**Try it**
Across the whole listing, copy out every line that includes the string "unit".

**Entries provided**
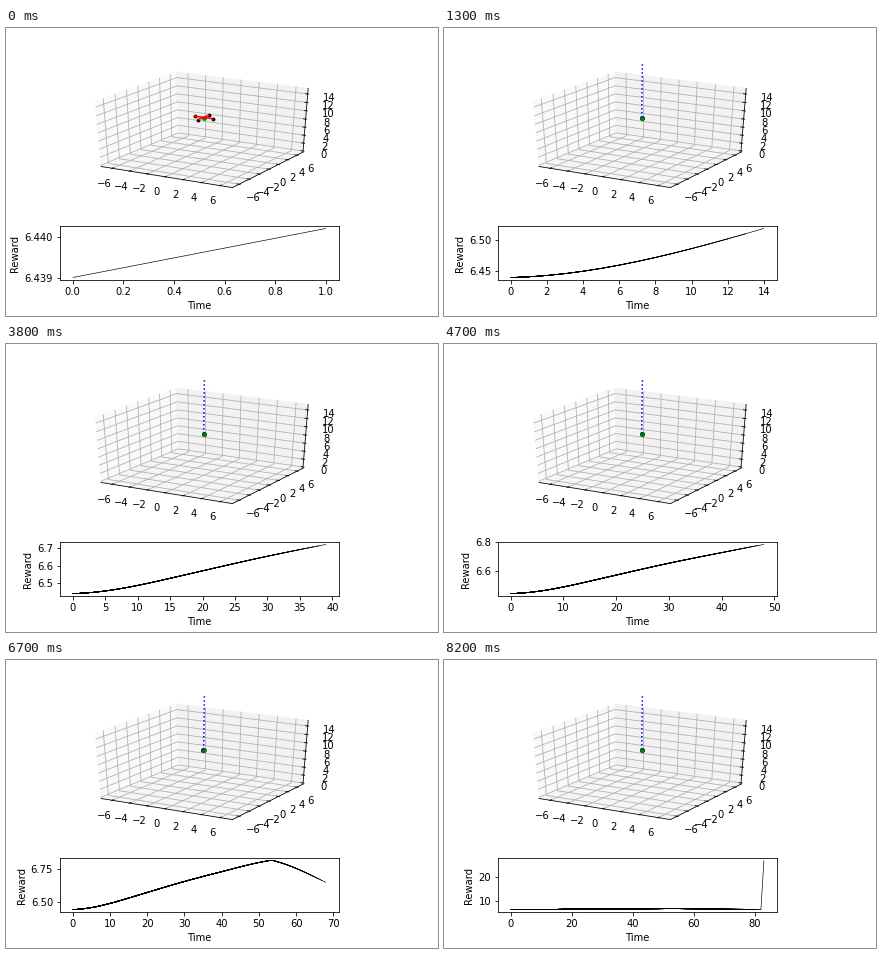
Write a matplotlib script that moves like this. It is 432 px wide and 288 px high and loops after 8300 ms.

```python
import numpy as np
import matplotlib.pyplot as plt
from matplotlib.animation import FuncAnimation
from matplotlib.collections import LineCollection

W, H, DPI = 432, 288, 72
STEPS = 83
DIST = 10
VIEW = (-0.095, 0.09)
EDGE = 0.5 + 1 / 48      # half size of the box, in unit-cube coordinates
LABEL_GAP = 0.111
TICK_OUT, TICK_IN = 1 / 120, 1 / 60

plt.rcParams["font.family"] = "DejaVu Sans"
plt.rcParams["font.size"] = 10
fig = plt.figure(figsize=(W / DPI, H / DPI), dpi=DPI, facecolor="white")


def pixel_axes(left, top, width, height):
    return fig.add_axes([left / W, 1 - (top + height) / H, width / W, height / H])


# Camera: azimuth -60, elevation 30
az, el = np.radians([-60, 30])
toward = np.array([np.cos(az) * np.cos(el), np.sin(az) * np.cos(el), np.sin(el)])
right = np.array([-np.sin(az), np.cos(az), 0])
up = np.cross(toward, right)


def project(points):
    """Perspective view of unit-cube points centred on the origin."""
    p = np.atleast_2d(np.asarray(points, float))
    depth = DIST - p @ toward
    return p @ right / depth, p @ up / depth


def unit(points):
    """World (x, y in -7..7, z in 0..15) to unit-cube coordinates."""
    p = np.atleast_2d(np.asarray(points, float))
    return np.column_stack([p[:, 0] / 14, p[:, 1] / 14, p[:, 2] / 15 - 0.5])


scene = pixel_axes(59.4, 35.5, 269.2, 132.2)
scene.set(xlim=VIEW, ylim=VIEW)
scene.axis("off")


def polyline(points, color, lw=0.8, z=2):
    scene.plot(*project(points), color=color, lw=lw, zorder=z)


def tick_label(point, value):
    x, y = project(point)
    text = str(value).replace("-", "\u2212")
    scene.text(x[0], y[0], text, ha="center", va="top")


def draw_box():
    e = EDGE
    panes = [
        ([(-e, -e, -e), (-e, e, -e), (-e, e, e), (-e, -e, e)], "0.975"),
        ([(-e, e, -e), (e, e, -e), (e, e, e), (-e, e, e)], "0.95"),
        ([(-e, -e, -e), (e, -e, -e), (e, e, -e), (-e, e, -e)], "0.9625"),
    ]
    for corners, shade in panes:
        scene.fill(*project(corners), fc=shade, ec=shade, lw=1, zorder=0)

    grid = "#b0b0b0"
    out, gap = e + TICK_OUT, e + LABEL_GAP
    inner = e - TICK_IN
    for v in range(-6, 7, 2):
        q = v / 14
        polyline([(q, e, e), (q, e, -e), (q, -e, -e)], grid, z=1)
        polyline([(-e, q, e), (-e, q, -e), (e, q, -e)], grid, z=1)
        polyline([(q, -out, -e), (q, -inner, -e)], "black")
        polyline([(out, q, -e), (inner, q, -e)], "black")
        tick_label((q, -gap, -gap), v)
        tick_label((gap, q, -gap), v)
    for v in range(0, 15, 2):
        q = v / 15 - 0.5
        polyline([(-e, -e, q), (-e, e, q), (e, e, q)], grid, z=1)
        polyline([(out, e, q), (inner, e, q)], "black")
        tick_label((gap, gap, q), v)

    polyline([(-e, -e, -e), (e, -e, -e)], "black")
    polyline([(e, -e, -e), (e, e, -e)], "black")
    polyline([(e, e, -e), (e, e, e)], "black")


draw_box()

start_dot, = scene.plot([], [], "o", color="black", ms=5, mew=0, zorder=3)
goal_dot, = scene.plot(*project(unit([0, 0, 9.75])), "o", color="green",
                       ms=4.8, mew=0, zorder=4)
trail, = scene.plot([], [], ":", color="blue", lw=1.5, zorder=5)
motors, = scene.plot([], [], "o", color="black", ms=3.8, mew=0, zorder=6)
arms = [scene.plot([], [], color="red", lw=1.6, zorder=7)[0] for _ in range(2)]

ARM_X = np.array([(-1, 0, 0), (1, 0, 0)])
ARM_Y = np.array([(0, -1, 0), (0, 1, 0)])

# Reward curve through a few (time, value, slope) knots
KNOTS = np.array([
    (0, 6.43901, 0.0007), (14, 6.518, 0.0085), (27, 6.629, 0.0083),
    (39, 6.721, 0.0072), (53, 6.814, 0.0045), (55, 6.804, -0.008),
    (68, 6.646, -0.014), (82, 6.47, -0.011),
])
FINAL_REWARD = 26.9


def hermite(t):
    times, values, slopes = KNOTS.T
    i = np.clip(np.searchsorted(times, t, side="right") - 1, 0, len(times) - 2)
    h = times[i + 1] - times[i]
    s = (t - times[i]) / h
    return ((1 + 2 * s) * (1 - s) ** 2 * values[i]
            + s * (1 - s) ** 2 * h * slopes[i]
            + s * s * (3 - 2 * s) * values[i + 1]
            + s * s * (s - 1) * h * slopes[i + 1])


time = np.arange(STEPS + 1)
reward = hermite(time.astype(float))
reward[-1] = FINAL_REWARD
curve = np.column_stack([time, reward])

chart = pixel_axes(54, 198, 278.6, 54)
chart.set(xlabel="Time", ylabel="Reward")
history = LineCollection([], colors="black", linewidths=0.65)
chart.add_collection(history, autolim=False)


def padded(values):
    lo, hi = values.min(), values.max()
    pad = 0.05 * (hi - lo)
    return lo - pad, hi + pad


def update(n):
    z = min(10 + 0.1 * n * n, 30)
    centre = np.array([0.0065 * (z - 10), 0, z])
    trail.set_data(*project(unit([(0, 0, 10), centre])))
    motors.set_data(*project(unit(np.vstack([ARM_X, ARM_Y]) + centre)))
    for line, arm in zip(arms, (ARM_X, ARM_Y)):
        line.set_data(*project(unit(arm + centre)))

    x, y = project(unit([0, 0, 9.8]))
    start_dot.set_data(x + (np.cos(2 * n) - 1) * 0.0002, y)
    start_dot.set_visible(n > 0)

    # Every step draws the whole curve again, so older parts grow darker
    history.set_segments([curve[:k] for k in range(2, n + 3)])
    chart.set_xlim(padded(time[:n + 2]))
    chart.set_ylim(padded(reward[:n + 2]))
    return []


anim = FuncAnimation(fig, update, frames=STEPS, interval=100,
                     init_func=lambda: update(0), repeat=True, repeat_delay=0)
plt.show()
```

**Answer for this exercise**
EDGE = 0.5 + 1 / 48      # half size of the box, in unit-cube coordinates
    """Perspective view of unit-cube points centred on the origin."""
def unit(points):
    """World (x, y in -7..7, z in 0..15) to unit-cube coordinates."""
goal_dot, = scene.plot(*project(unit([0, 0, 9.75])), "o", color="green",
    trail.set_data(*project(unit([(0, 0, 10), centre])))
    motors.set_data(*project(unit(np.vstack([ARM_X, ARM_Y]) + centre)))
        line.set_data(*project(unit(arm + centre)))
    x, y = project(unit([0, 0, 9.8]))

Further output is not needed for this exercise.